The Lionel Hampton Jazz Festival in Moscow, Idaho, has been one of the most important events in the history of jazz for its musicality and amazing scope. Hundreds of significant jazz musicians have appeared there. Thanks to Lynn 'Doc' Skinner, its creator, director, 'chief arranger' and inspiration to the next generation, the festival is still vibrantly in existence.
Chapter 16 A Tribute to Jazz Itself
Sarah Vaughan was very proud of the festival being named in honor of her friend. She wanted to come back one more time to perform with Hamp, but she had cancer. I talked to her manager, and he was very kind, but he told me Sarah was not strong enough to perform. Later, I was told Sarah’s last words were, “I just wanted to perform once more with Hamp at his jazz festival in Idaho.”
In the coming years, Hamp would call me at home—sometimes at two thirty or three in the morning—full of excitement and energy, bursting with ideas about the festival and performers he wanted to bring in. It was amazing to see how he was so connected to the whole jazz network.
When the festival was named for Lionel Hampton, the jazz world and jazz artists felt that for someone to finally name a festival for a jazz artist was not just a tribute to Lionel Hampton—it was a tribute to jazz itself. For a university to have a festival named for a jazz artist was a big-time change. When I was going to school at Utah State University in the late 1950s and early 1960s, it was almost like jazz had a bad name. In those days, a lot of us learned about jazz by playing and listening to it together. You couldn’t even take a class in it. You could do the jazz band, but couldn’t get credit for it. You tried out, you were in it, but there was no credit. So what we did at the University of Idaho was really a major change in how people looked at jazz education and the importance of jazz.

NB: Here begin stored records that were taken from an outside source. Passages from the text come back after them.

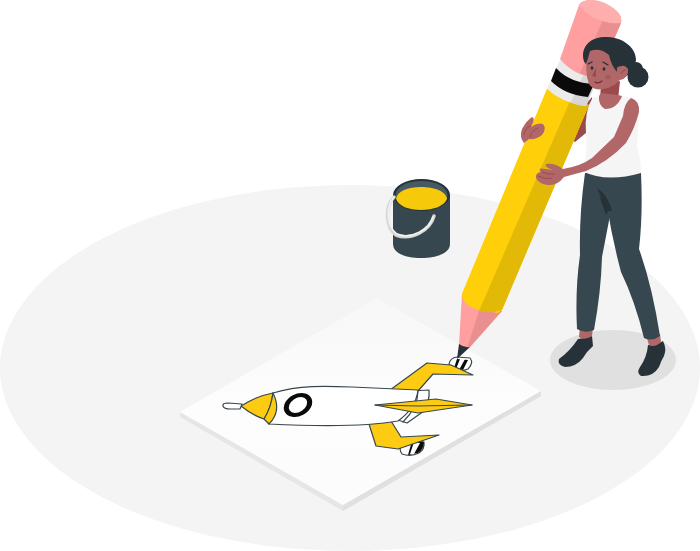
<!DOCTYPE html>
<html lang="en">
<head>
<meta charset="utf-8">
<title>Drawing a rocket</title>
<style>
:root {
  --floor: #f4f4f4;
  --shadow: #e0e0e0;
  --paper: #fafafa;
  --paper-edge: #e6e6e6;
  --yellow: #ffd00a;
  --yellow-mid: #f6ca0a;
  --yellow-dark: #e3b907;
  --rocket: #fccb12;
  --navy: #37474f;
  --navy-dark: #263238;
  --pink: #ff9f9f;
  --pink-dark: #e98f90;
  --skin: #b16668;
  --skin-dark: #9a4a4d;
  --white: #ffffff;
  --black: #0a0a0a;
}
html, body { margin: 0; height: 100%; overflow: hidden; background: var(--white); }
.scene { display: block; width: 700px; height: 551px; }
.ink { stroke: var(--navy); stroke-width: 1.2; stroke-linejoin: round; stroke-linecap: round; }
</style>
</head>
<body>
<svg class="scene" viewBox="0 0 700 551" role="img" aria-label="A woman draws a rocket on a sheet of paper with a giant pencil, next to a bucket of yellow paint">
  <defs>
    <linearGradient id="sheet" x1="0" y1="0" x2="0" y2="1">
      <stop offset="0" stop-color="#f7f7f7"/>
      <stop offset=".5" stop-color="#fdfdfd"/>
      <stop offset="1" stop-color="#fcfcfc"/>
    </linearGradient>
  </defs>

  <g id="floor">
    <ellipse cx="350" cy="368" rx="350" ry="183" fill="var(--floor)"/>
    <ellipse cx="613" cy="360" rx="63" ry="30" fill="var(--shadow)"/>
  </g>

  <g id="paper">
    <path d="M180 412V417L343 511L541 396V391L343 505Z" fill="var(--paper-edge)"/>
    <path d="M343 505V511L541 396V391Z" fill="var(--shadow)"/>
    <path d="M180 412L377 298L541 391L343 505Z" fill="url(#sheet)"/>
  </g>

  <g id="rocket" class="ink">
    <path d="M449 364Q450 358 457 357L470 358Q474 363 468 369Q461 372 454 369Z" fill="var(--white)"/>
    <path d="M457 359L468 360L463 370L454 368Z" fill="var(--black)" stroke="none"/>
    <path d="M460 359L465 359L459 370L456 369Z" fill="var(--white)" stroke="none"/>
    <path d="M390 390L427 363L451 365L473 375L433 374L418 391Z" fill="var(--rocket)"/>
    <path d="M401 446Q404 441 411 440L424 442Q425 449 419 453Q411 457 402 454Q399 450 401 446Z" fill="var(--white)"/>
    <path d="M412 441L424 442Q424 449 418 453L408 455Z" fill="var(--black)" stroke="none"/>
    <path d="M414 442L420 443L414 454L410 454Z" fill="var(--white)" stroke="none"/>
    <path d="M369 424L391 421L401 437L439 435L398 449L376 446Z" fill="var(--rocket)"/>
    <path d="M411 391L429 390Q430 401 424 411L407 423L398 420Z" fill="var(--white)"/>
    <path d="M418 391Q418 407 403 422" fill="none"/>
    <path d="M273 393C300 385 325 386 352 387L418 390Q416 408 398 421C370 426 330 427 269 424Q257 410 273 393Z" fill="var(--white)"/>
    <path d="M241 406C252 399 262 395 273 393Q271 408 264 419Q252 415 241 406Z" fill="var(--rocket)"/>
    <path d="M264 419L269 424Q282 411 273 393Q271 408 264 419Z" fill="var(--rocket)"/>
    <path d="M242 404L228 403Q222 403 223 406Q224 409 230 409L240 409Z" fill="var(--white)"/>
    <path d="M375 405L436 399L472 405L418 413Z" fill="var(--rocket)"/>
    <path d="M375 405L418 406L472 405" fill="none"/>
    <ellipse cx="298" cy="405" rx="15" ry="11" transform="rotate(-28 298 405)" fill="var(--black)" stroke="none"/>
    <ellipse cx="298" cy="405" rx="10" ry="7" transform="rotate(-34 298 405)" fill="var(--white)" stroke="none"/>
  </g>

  <g id="paint-bucket">
    <path d="M393 195V244C393 253 405 258 421 258S450 253 450 244V195Z" fill="var(--navy)"/>
    <ellipse cx="421.500" cy="195" rx="28.500" ry="16" fill="var(--navy-dark)"/>
    <ellipse cx="421.500" cy="195" rx="26" ry="14" fill="#455a64"/>
    <path d="M396 199C397 191 408 187 421 187S446 191 447 199C444 206 434 210 421 210S399 206 396 199Z" fill="var(--yellow-mid)"/>
    <path d="M394 197C384 207 386 228 396 235C412 241 430 230 434 216" fill="none" stroke="#d8d8d8" stroke-width="3.500" stroke-linecap="round"/>
    <path d="M394 197C385 207 387 227 397 234C412 240 429 230 433 217" fill="none" stroke="#f2f2f2" stroke-width="1.500" stroke-linecap="round"/>
  </g>

  <g id="far-arm">
    <path d="M592 97Q584 105 579 119L569 138L575 142L592 128Z" fill="var(--skin-dark)"/>
  </g>

  <g id="pencil">
    <path d="M462 293L459 345Q463 351 470 347L502 311Z" fill="var(--pink)"/>
    <path d="M479 311L467 348L470 347L502 311Z" fill="var(--pink-dark)"/>
    <path d="M459 344L457 359L470 347Q464 348 459 344Z" fill="var(--navy-dark)"/>
    <path d="M547 89L462 294Q462 301 468 305Q473 309 479 310L498 313L502 310L589 105Z" fill="var(--yellow)"/>
    <path d="M570 101L479 311Q491 314 502 310L589 105Z" fill="var(--yellow-dark)"/>
    <path d="M462 294Q464 305 479 309L566 100L547 89Z" fill="var(--yellow)"/>
    <path d="M560 60L547 89Q562 103 586 106L598 78Z" fill="#ebebeb"/>
    <path d="M583 76L571 102Q578 106 586 106L598 78Z" fill="#d6d6d6"/>
    <path d="M556 68L551 81Q565 95 588 97L594 84Q570 83 556 68Z" fill="var(--black)"/>
    <path d="M579 5C584-3 601-1 613 8Q623 15 621 23L597 79Q573 75 560 59Z" fill="var(--pink)"/>
    <path d="M605 15Q619 18 621 23L597 79Q588 77 580 73Z" fill="var(--pink-dark)"/>
    <path d="M579 5C584-3 601-1 613 8Q623 15 621 23C609 25 587 18 579 5Z" fill="#ffaeae"/>
  </g>

  <g id="woman">
    <g id="shoes" fill="var(--navy-dark)">
      <path d="M578 339Q586 338 592 336L593 346Q587 351 583 358Q576 367 565 367Q557 365 559 359Q570 351 578 339Z"/>
      <path d="M648 345Q656 346 663 341Q667 349 664 356Q661 361 659 367Q653 377 641 376Q636 373 640 367Q647 357 648 345Z"/>
    </g>
    <path d="M580 326L593 327L592 336Q584 341 579 337Z" fill="var(--skin)"/>
    <path d="M646 335L660 334L661 342Q655 348 649 345Z" fill="var(--skin)"/>
    <g id="trousers">
      <path d="M585 173Q579 215 580 255Q575 290 577 329Q585 334 594 330Q601 292 602 257L612 205L628 174Z" fill="var(--navy)"/>
      <path d="M606 215L597 189L613 202Z" fill="var(--navy-dark)"/>
      <path d="M587 172L641 173Q643 215 639 249Q652 285 660 336Q652 342 644 338Q635 301 621 272Q612 238 607 206L594 189Z" fill="var(--navy)"/>
      <path d="M597 188Q608 195 612 211L607 211Z" fill="var(--navy-dark)"/>
    </g>
    <path id="neck" d="M601 84L600 100Q607 111 618 100L620 81Z" fill="var(--skin-dark)"/>
    <path id="top" d="M593 97Q584 111 586 134Q588 155 582 171Q606 183 641 173Q641 158 637 147L639 106Q636 99 630 97L621 96Q617 107 606 108Q599 107 599 97Z" fill="#f5f5f5"/>
    <path d="M599 96Q598 105 605 109Q617 109 622 96L618 95L601 93Z" fill="var(--skin)"/>
    <path id="near-arm" d="M631 98Q640 101 639 112Q635 128 626 143Q608 162 586 171L564 177Q557 186 548 185Q539 184 536 178Q535 173 541 172Q537 167 545 169L553 170Q544 167 546 164Q555 163 563 169Q581 166 592 158L614 137L623 116Q624 103 631 98Z" fill="var(--skin)"/>
    <path d="M538 176Q546 180 552 178M542 172Q550 175 555 174" fill="none" stroke="var(--skin-dark)"/>
    <path id="far-hand" d="M524 143Q519 137 522 129Q527 120 532 117Q536 118 531 127Q537 122 543 124Q547 129 542 135Q536 140 529 139Z" fill="var(--skin)"/>
    <path d="M524 135Q525 127 531 126M530 137Q532 130 538 128" fill="none" stroke="var(--skin-dark)"/>
    <g id="head">
      <circle cx="638" cy="77" r="10.500" fill="var(--navy-dark)"/>
      <circle cx="636" cy="69" r="7" fill="var(--navy-dark)"/>
      <path d="M588 50Q584 71 589 84Q593 91 603 89Q616 87 621 78Q627 75 626 64L614 45Q600 40 588 50Z" fill="var(--skin)"/>
      <path d="M583 56C583 43 594 36 608 37C624 38 636 48 636 60Q635 72 622 79L621 67Q616 65 617 72Q611 65 609 55Q600 47 590 51Q588 59 586 64Q583 61 583 56Z" fill="var(--navy-dark)"/>
      <path d="M618 68Q624 63 628 69Q629 78 620 80Q616 76 618 68Z" fill="var(--skin)"/>
      <path d="M621 74Q622 70 626 70" fill="none" stroke="var(--skin-dark)"/>
      <ellipse cx="592" cy="68" rx="1.400" ry="1.800" fill="var(--navy-dark)"/>
      <ellipse cx="604" cy="69" rx="1.400" ry="1.800" fill="var(--navy-dark)"/>
      <path d="M588 64L592 62M603 62L608 65" fill="none" stroke="var(--navy-dark)" stroke-width="1.300" stroke-linecap="round"/>
      <path d="M596 68L592 76L596 77Z" fill="var(--skin-dark)"/>
      <path d="M595 82Q598 84 602 81" fill="none" stroke="#6d2f35" stroke-width="1.200" stroke-linecap="round"/>
      <ellipse cx="608" cy="77" rx="3" ry="2.500" fill="var(--skin-dark)" opacity=".4"/>
    </g>
  </g>
</svg>
</body>
</html>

To students, I think the Lionel Hampton Jazz Festival says this music is valuable enough that a place has been created where the greatest artists in the world come to help make a difference in the lives of young musicians. The festival changed the lives of thousands and thousands of people. The students who came to the festival started to understand music’s power to elevate the soul to new heights—a power that we don’t even understand. That was Hamp’s life. It is my life. That’s why I think we had such an incredible friendship. We both understood the power of music. We loved the music, and we loved the people who created it.

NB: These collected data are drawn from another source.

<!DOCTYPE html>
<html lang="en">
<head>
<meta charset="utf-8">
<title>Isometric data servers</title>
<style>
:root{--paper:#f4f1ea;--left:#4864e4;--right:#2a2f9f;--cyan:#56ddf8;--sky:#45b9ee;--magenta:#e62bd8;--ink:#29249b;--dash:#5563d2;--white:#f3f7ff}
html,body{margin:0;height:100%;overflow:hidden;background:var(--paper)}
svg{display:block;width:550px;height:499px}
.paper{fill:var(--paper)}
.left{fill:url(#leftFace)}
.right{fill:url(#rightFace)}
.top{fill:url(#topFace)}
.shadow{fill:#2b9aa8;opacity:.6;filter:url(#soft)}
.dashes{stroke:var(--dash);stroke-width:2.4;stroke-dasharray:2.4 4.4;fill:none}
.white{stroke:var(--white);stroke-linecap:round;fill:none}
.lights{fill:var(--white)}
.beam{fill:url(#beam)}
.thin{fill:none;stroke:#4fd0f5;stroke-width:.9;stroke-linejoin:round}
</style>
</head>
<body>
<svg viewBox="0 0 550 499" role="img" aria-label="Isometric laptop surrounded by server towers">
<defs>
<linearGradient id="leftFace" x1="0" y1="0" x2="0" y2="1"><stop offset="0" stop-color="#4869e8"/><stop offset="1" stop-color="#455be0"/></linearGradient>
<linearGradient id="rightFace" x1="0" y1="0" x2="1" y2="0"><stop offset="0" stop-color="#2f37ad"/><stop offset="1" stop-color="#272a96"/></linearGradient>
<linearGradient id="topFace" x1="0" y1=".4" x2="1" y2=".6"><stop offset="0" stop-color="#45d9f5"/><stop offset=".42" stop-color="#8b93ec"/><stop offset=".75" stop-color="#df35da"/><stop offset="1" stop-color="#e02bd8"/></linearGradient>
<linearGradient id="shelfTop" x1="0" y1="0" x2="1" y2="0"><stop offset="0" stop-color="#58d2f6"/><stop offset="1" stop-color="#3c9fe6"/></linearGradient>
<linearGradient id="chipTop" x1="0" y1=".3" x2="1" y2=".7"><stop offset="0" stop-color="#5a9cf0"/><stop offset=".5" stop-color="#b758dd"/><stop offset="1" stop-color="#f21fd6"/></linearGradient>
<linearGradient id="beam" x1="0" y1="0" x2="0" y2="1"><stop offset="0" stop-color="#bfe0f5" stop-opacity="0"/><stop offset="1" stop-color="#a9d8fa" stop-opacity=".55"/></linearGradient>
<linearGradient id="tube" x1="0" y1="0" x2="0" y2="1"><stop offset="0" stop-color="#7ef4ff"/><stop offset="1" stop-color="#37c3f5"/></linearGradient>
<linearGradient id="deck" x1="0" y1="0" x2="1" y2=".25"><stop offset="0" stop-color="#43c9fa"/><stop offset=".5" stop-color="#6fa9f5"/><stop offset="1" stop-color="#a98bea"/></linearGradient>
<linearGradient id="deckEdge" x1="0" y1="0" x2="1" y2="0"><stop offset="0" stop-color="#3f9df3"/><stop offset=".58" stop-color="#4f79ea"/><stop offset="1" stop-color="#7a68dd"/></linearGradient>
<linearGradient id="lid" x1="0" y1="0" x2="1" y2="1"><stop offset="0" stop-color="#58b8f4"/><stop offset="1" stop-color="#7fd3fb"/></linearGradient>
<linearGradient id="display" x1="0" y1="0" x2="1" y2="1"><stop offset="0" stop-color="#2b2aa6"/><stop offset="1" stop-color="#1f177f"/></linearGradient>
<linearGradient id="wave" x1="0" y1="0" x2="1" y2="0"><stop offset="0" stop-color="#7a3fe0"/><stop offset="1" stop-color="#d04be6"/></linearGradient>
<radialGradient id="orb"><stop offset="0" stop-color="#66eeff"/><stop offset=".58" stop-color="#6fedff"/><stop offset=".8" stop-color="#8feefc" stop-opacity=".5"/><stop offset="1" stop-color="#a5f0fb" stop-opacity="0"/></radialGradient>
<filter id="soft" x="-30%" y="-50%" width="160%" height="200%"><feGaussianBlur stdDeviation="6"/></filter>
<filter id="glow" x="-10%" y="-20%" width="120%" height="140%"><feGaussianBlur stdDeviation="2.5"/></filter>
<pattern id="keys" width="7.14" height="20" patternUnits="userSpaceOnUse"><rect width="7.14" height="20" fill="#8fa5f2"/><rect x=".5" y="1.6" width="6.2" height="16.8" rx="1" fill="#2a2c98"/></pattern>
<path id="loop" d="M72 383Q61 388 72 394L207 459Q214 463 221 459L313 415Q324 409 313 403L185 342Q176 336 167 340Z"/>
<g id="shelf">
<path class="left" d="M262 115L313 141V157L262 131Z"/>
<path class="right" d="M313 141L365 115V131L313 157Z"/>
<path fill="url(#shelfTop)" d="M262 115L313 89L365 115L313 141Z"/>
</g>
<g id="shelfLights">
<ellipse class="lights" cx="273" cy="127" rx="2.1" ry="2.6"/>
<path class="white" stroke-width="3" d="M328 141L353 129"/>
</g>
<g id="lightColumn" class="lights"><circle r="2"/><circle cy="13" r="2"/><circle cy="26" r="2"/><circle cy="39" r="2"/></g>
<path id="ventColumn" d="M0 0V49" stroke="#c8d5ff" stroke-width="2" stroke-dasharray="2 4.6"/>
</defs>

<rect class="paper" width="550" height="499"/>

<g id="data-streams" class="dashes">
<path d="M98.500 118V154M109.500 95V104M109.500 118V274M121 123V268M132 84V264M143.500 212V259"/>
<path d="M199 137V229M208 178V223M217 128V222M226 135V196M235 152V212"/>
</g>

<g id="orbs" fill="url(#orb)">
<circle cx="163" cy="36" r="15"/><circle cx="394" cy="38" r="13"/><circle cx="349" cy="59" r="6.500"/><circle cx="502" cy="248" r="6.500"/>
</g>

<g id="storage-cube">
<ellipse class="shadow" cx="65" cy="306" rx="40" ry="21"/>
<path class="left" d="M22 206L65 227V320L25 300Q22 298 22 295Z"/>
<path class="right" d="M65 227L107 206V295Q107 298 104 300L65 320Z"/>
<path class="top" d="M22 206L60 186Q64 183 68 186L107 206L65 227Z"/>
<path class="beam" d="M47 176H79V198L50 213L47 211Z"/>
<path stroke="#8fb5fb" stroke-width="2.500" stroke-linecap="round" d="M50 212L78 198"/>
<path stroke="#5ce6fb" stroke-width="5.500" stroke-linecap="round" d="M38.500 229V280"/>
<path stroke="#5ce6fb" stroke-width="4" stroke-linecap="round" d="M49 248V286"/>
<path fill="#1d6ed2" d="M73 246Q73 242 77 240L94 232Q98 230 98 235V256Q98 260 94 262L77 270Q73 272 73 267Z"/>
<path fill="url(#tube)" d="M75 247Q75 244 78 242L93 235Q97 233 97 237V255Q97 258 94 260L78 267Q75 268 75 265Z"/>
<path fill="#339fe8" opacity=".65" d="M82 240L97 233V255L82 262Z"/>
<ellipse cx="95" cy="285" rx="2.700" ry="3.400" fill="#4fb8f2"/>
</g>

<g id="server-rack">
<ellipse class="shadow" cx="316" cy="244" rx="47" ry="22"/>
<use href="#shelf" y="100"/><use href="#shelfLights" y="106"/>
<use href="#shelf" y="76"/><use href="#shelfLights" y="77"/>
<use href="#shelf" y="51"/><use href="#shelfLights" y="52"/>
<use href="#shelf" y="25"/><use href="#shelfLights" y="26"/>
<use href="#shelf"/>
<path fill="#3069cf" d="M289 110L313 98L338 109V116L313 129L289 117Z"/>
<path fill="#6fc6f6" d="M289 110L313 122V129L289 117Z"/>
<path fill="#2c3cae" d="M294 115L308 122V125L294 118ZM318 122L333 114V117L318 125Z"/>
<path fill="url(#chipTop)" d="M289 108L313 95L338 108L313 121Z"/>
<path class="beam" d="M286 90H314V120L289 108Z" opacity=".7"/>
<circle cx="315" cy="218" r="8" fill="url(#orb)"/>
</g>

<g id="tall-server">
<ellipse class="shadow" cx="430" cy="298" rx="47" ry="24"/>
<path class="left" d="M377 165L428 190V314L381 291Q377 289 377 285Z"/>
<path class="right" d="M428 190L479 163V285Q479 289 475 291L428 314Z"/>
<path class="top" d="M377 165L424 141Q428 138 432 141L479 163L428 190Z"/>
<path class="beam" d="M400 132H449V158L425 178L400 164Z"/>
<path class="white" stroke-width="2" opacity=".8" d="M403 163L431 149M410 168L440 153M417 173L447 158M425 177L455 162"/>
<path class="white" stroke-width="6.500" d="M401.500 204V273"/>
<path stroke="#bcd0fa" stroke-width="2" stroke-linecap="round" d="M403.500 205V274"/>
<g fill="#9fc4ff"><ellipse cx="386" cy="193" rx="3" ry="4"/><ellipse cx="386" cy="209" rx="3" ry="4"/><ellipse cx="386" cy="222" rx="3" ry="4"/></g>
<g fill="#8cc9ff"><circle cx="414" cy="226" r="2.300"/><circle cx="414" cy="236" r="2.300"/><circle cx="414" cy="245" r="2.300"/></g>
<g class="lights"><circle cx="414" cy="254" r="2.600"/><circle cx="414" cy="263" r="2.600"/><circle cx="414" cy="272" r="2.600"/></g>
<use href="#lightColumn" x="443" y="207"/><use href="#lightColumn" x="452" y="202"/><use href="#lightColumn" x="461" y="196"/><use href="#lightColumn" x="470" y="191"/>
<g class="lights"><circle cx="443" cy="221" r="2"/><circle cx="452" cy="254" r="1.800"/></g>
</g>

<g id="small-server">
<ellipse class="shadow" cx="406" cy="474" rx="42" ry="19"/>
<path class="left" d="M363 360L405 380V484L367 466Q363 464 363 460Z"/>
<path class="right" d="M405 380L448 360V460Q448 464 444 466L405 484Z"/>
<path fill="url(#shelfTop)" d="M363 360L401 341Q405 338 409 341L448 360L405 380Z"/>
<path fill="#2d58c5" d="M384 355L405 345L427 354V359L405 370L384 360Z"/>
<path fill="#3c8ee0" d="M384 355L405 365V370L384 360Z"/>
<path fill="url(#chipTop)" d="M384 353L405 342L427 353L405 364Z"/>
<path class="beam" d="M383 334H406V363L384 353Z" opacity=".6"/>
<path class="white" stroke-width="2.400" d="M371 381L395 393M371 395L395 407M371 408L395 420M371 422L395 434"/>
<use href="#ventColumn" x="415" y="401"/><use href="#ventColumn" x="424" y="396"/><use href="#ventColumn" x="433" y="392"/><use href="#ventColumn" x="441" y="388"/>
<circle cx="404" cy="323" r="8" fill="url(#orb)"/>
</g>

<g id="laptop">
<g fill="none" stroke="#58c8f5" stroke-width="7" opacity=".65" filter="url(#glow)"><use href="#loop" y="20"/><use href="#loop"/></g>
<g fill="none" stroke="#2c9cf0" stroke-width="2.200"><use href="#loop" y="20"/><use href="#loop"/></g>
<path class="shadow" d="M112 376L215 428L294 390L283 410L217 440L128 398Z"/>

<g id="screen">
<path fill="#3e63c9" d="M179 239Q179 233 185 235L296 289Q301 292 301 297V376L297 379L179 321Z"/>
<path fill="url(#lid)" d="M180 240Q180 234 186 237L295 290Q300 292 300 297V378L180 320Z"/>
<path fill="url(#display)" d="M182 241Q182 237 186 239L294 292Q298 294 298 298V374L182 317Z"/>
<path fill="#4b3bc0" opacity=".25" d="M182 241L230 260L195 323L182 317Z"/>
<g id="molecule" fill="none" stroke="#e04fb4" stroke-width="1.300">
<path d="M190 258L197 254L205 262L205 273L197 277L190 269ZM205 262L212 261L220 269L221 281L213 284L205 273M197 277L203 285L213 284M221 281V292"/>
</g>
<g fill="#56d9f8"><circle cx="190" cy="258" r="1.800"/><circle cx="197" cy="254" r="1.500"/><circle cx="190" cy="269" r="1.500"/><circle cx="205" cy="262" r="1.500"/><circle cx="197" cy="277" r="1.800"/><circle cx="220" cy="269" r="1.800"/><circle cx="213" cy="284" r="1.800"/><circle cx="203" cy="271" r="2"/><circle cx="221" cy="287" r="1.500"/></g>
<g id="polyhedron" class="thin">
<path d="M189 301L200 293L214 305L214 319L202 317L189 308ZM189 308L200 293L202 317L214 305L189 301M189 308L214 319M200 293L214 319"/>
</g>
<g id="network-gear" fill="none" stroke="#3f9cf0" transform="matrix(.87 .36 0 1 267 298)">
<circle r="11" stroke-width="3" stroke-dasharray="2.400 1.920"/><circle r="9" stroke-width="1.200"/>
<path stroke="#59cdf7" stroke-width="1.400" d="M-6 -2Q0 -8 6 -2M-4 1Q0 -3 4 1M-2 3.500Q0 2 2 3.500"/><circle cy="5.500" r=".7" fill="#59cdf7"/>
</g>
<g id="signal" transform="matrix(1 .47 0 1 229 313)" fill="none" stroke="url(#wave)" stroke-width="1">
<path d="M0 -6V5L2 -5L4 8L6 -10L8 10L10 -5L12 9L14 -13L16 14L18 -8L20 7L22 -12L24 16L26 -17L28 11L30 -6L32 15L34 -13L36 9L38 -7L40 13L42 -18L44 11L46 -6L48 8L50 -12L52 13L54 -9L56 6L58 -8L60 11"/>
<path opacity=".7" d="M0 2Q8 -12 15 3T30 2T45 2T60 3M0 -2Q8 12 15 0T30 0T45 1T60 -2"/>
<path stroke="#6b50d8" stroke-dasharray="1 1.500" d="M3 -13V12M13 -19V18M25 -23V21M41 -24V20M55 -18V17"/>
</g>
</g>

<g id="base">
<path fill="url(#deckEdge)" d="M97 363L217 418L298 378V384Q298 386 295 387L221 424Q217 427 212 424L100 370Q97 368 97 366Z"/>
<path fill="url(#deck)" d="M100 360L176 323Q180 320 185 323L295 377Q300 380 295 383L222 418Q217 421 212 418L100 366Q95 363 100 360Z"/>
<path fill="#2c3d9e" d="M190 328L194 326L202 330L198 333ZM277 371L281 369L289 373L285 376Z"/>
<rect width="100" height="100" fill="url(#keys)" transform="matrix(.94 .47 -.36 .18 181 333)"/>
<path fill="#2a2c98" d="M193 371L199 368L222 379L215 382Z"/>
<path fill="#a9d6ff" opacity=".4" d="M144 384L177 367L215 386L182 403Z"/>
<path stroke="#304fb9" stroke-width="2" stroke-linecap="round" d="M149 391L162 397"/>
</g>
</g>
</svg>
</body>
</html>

Hamp took an active role in the festival right from the start, and the list of artists he introduced to the festival over the years is astounding: Ray Brown, Milt Hinton, Dizzy Gillespie, Gerry Mulligan, Ernestine Anderson, Betty Carter, Jon Faddis, Wynton Marsalis, Branford Marsalis, Carmen McRae, Benny Golson, Art Farmer, Al Grey, Pete and Conte Candoli, Terence Blanchard, Clark Terry, Wallace Roney, Freddie Hubbard, Tommy Flanagan, Kenny Barron, Cedar Walton, George Mraz, and many, many more.
The student competitions and the artist’s workshops expanded and took on new meaning. Later, our Jazz in the Schools program began introducing world-class jazz to elementary school students throughout the region. Hamp also took an active role in developing scholarships to the university’s music school.
Hamp and I talked frequently—often about the festival, but as we became friends, we also discussed our families, lives, and hopes. His passion for education—for developing talent in others—kept coming through.